I think there is even more than just Ph.D. vs Psy.D. If you want to be a therapist, there’s a Ph.D. in clinical psychology, and there are a ton of really great programs in New York. Fordham has a great program; Burly Dickinson in New Jersey has a great program, as well as Ferkauf. These programs tend to be smaller so they're really competitive and a lot of times you need to get certain grants to get funded for the type of research that you’re doing. I would say a clinical Psychology Ph.D. (though you’re still being trained to do therapy) is actually very similar to a Psy.D. I didn’t know that when I was applying to grad school. I spoke to one of my advisors who had a Ph.D. and he told me: “Ph.D. is only research and PsyD is only clinical.” Because of this I didn’t even apply for or look at Ph.D. programs. What he said was actually not true. You can do a Ph.D. that is more research-intensive, so not in clinical psychology. You can do a Ph.D. in social psychology, applied psychology, or industrial psychology but if you’re doing a Ph.D. in clinical psychology or a PsyD, they are very similar. So I would say for people that are looking to apply, if you’re interested in having that doctorate, and having that comprehensive training, apply to both programs. With the Psy.D I still had to be in a research lab, I had to take a ton of experimental courses, research design statistics classes at many different levels, I did a dissertation, and I defended the dissertation. When I look at the courses of people and colleges that have a Ph.D. in clinical psychology, they are very similar. I think the big difference to consider is that if someone wants to be a therapist and they're not as focused on psychological testing (like IQ testing) and if someone doesn’t really want that research experience then other degrees like a mental health counselor or an MSW are really great ways to go about it too. With those degrees they tend to be a two years master's and then after you get the master's if you want to say open a private practice then you have to do three years of supervised clinical work before you’re fully licensed as a clinical social worker or clinical mental health counselor so, in the end, it ends up being around the same amount of years of training. But with the mental health counselors or the social workers after you get the master's you’re getting paid and making money sooner. I think people should broaden it to Ph.D., Psy.D, mental health counselor, or social worker when reviewing their options.
If you had known what you know now, would you have changed your plans in terms of your education?
So I applied to Psy.D and social work programs. I actually got into Hunter, Columbia, and NYU for social work. I decided on the very last day because I really could not figure it out. In the end, I decided I really wanted more comprehensive training with research, to do psychological testing, and to have a real focus on being a psychologist.
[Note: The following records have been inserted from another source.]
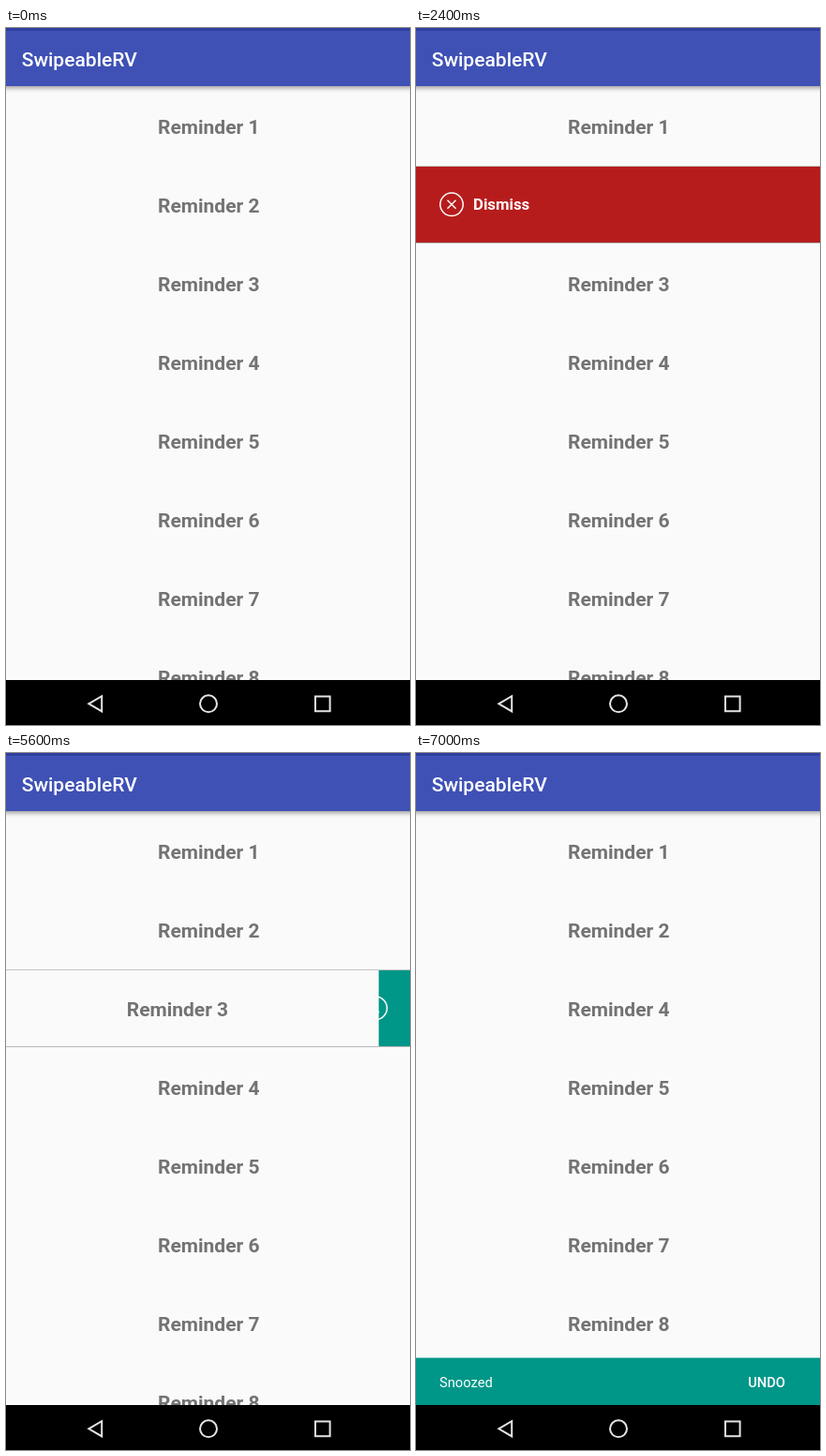
Recreate the animation shown at these times as an HTML page with a canvas. Size 431 px wide and 744 px high, loop 8000 ms.

```html
<!DOCTYPE html>
<html lang="en">
<head>
<meta charset="utf-8">
<title>Swipeable list</title>
<style>
  html, body { margin: 0; width: 100%; height: 100%; overflow: hidden; background: #fafafa; }
  canvas { display: block; }
</style>
</head>
<body>
<canvas id="stage" width="431" height="744"></canvas>
<script>
const W = 431, H = 744, TOP = 63, ROW = 84, NAV = 696, LOOP = 8000, STEP = 200;
const BG = '#fafafa', RED = '#b71c1c', TEAL = '#009688', WHITE = '#fff';
const g = document.getElementById('stage').getContext('2d');

// Progress from 0 to 1 between two times
const ramp = (t, start, end) => Math.min(1, Math.max(0, (t - start) / (end - start)));
const easeOut = p => 1 - (1 - p) ** 2;

function rect(x, y, w, h, color) {
  g.fillStyle = color;
  g.fillRect(x, y, w, h);
}

function text(str, x, y, size, weight, color = WHITE, align = 'left') {
  g.font = `${weight} ${size}px Roboto, sans-serif`;
  g.textAlign = align;
  g.fillStyle = color;
  g.fillText(str, x, y);
}

function stroke(path, width, color) {
  g.lineWidth = width;
  g.strokeStyle = color;
  g.stroke(new Path2D(path));
}

function ring(x, y, r, width, color) {
  stroke(`M${x - r} ${y}a${r} ${r} 0 1 1 ${2 * r} 0a${r} ${r} 0 1 1 ${-2 * r} 0z`, width, color);
}

function panel(y, swipe) {
  const mid = y + 41.3;
  rect(0, y + 0.5, W, 82, swipe.color);
  ring(swipe.iconX, mid, 12.2, 1.5, WHITE);
  stroke(`M${swipe.iconX} ${mid}${swipe.icon}`, 1.5, WHITE);
  text(swipe.action, swipe.textX, y + 47, 16.8, 700);
}

function label(n, dx, y) {
  text('Reminder ' + n, 216.3 + dx, y + 49.5, 21, 700, '#737373', 'center');
}

function list(swipe, dx, gone) {
  for (let n = 1; n <= 9; n++) {
    const y = TOP + ROW * (n - 1 - (n > swipe.row ? gone : 0));
    if (n !== swipe.row) {
      label(n, 0, y);
    } else if (!gone) {
      if (dx) {
        panel(y, swipe);
        rect(dx, y, W, ROW, BG);
        rect(0, y, W, 1, '#c4c4c4');
        rect(0, y + 82, W, 1, '#b8b8b8');
      }
      label(n, dx, y);
    }
  }
}

function appBar() {
  g.save();
  g.shadowColor = 'rgba(0,0,0,.4)';
  g.shadowBlur = 5;
  g.shadowOffsetY = 2;
  rect(-10, 0, W + 20, 62, '#3f51b5');
  g.restore();
  rect(0, 0, W, 3, '#303f9f');
  text('SwipeableRV', 16.7, 41.3, 21, 500);
}

function snackbar(swipe, shown) {
  const y = NAV - 50.4 * shown;
  rect(0, y, W, 51, swipe.color);
  text(swipe.done, 25, y + 31, 14.7, 400);
  text('UNDO', 394, y + 31, 14.7, 500, WHITE, 'right');
}

function navBar() {
  const color = '#e4e4e4';
  rect(0, NAV, W, H - NAV, '#000');
  stroke('M88.3 721.3L102.2 713.2V729.4Z', 2, color);
  ring(216, 721.3, 9, 2, color);
  stroke('M330 713.6h15.6v15.6h-15.6z', 2, color);
}

const dismiss = {
  row: 2, color: RED, action: 'Dismiss', done: 'Dismissed', textX: 61,
  iconX: 38, icon: 'm-4.5 -4.5l9 9m0 -9l-9 9',
  dx: t => t < 4000 ? W * ramp(t, 1000, 2400) ** 1.73 : 0,
  bar: t => easeOut(ramp(t, 2400, 2800)) - ramp(t, 3800, 4200),
  gone: t => ramp(t, 2800, 3200) - ramp(t, 4200, 4600)
};
const snooze = {
  row: 3, color: TEAL, action: 'Snooze', done: 'Snoozed', textX: 315,
  iconX: 394.3, icon: 'm0 -8v8.5l3.6 4.5',
  dx: t => -W * ramp(t, 5400, 6400) ** 1.59,
  bar: t => easeOut(ramp(t, 6200, 6600)),
  gone: t => ramp(t, 6600, 7000)
};

function draw(now) {
  // The screen refreshes five times a second
  const t = Math.floor(now % LOOP / STEP) * STEP;
  const swipe = t < 5000 ? dismiss : snooze;
  rect(0, 0, W, H, BG);
  list(swipe, swipe.dx(t), swipe.gone(t));
  appBar();
  snackbar(swipe, swipe.bar(t));
  navBar();
  requestAnimationFrame(draw);
}
draw(performance.now());
</script>
</body>
</html>
```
A social work degree is really broad so the training is also in policy, and other things that are more typical of a social worker so I wouldn’t have done anything differently. I'm very happy with my training and my degree but I do know if I pursued any of the other degrees, I probably would still be right here.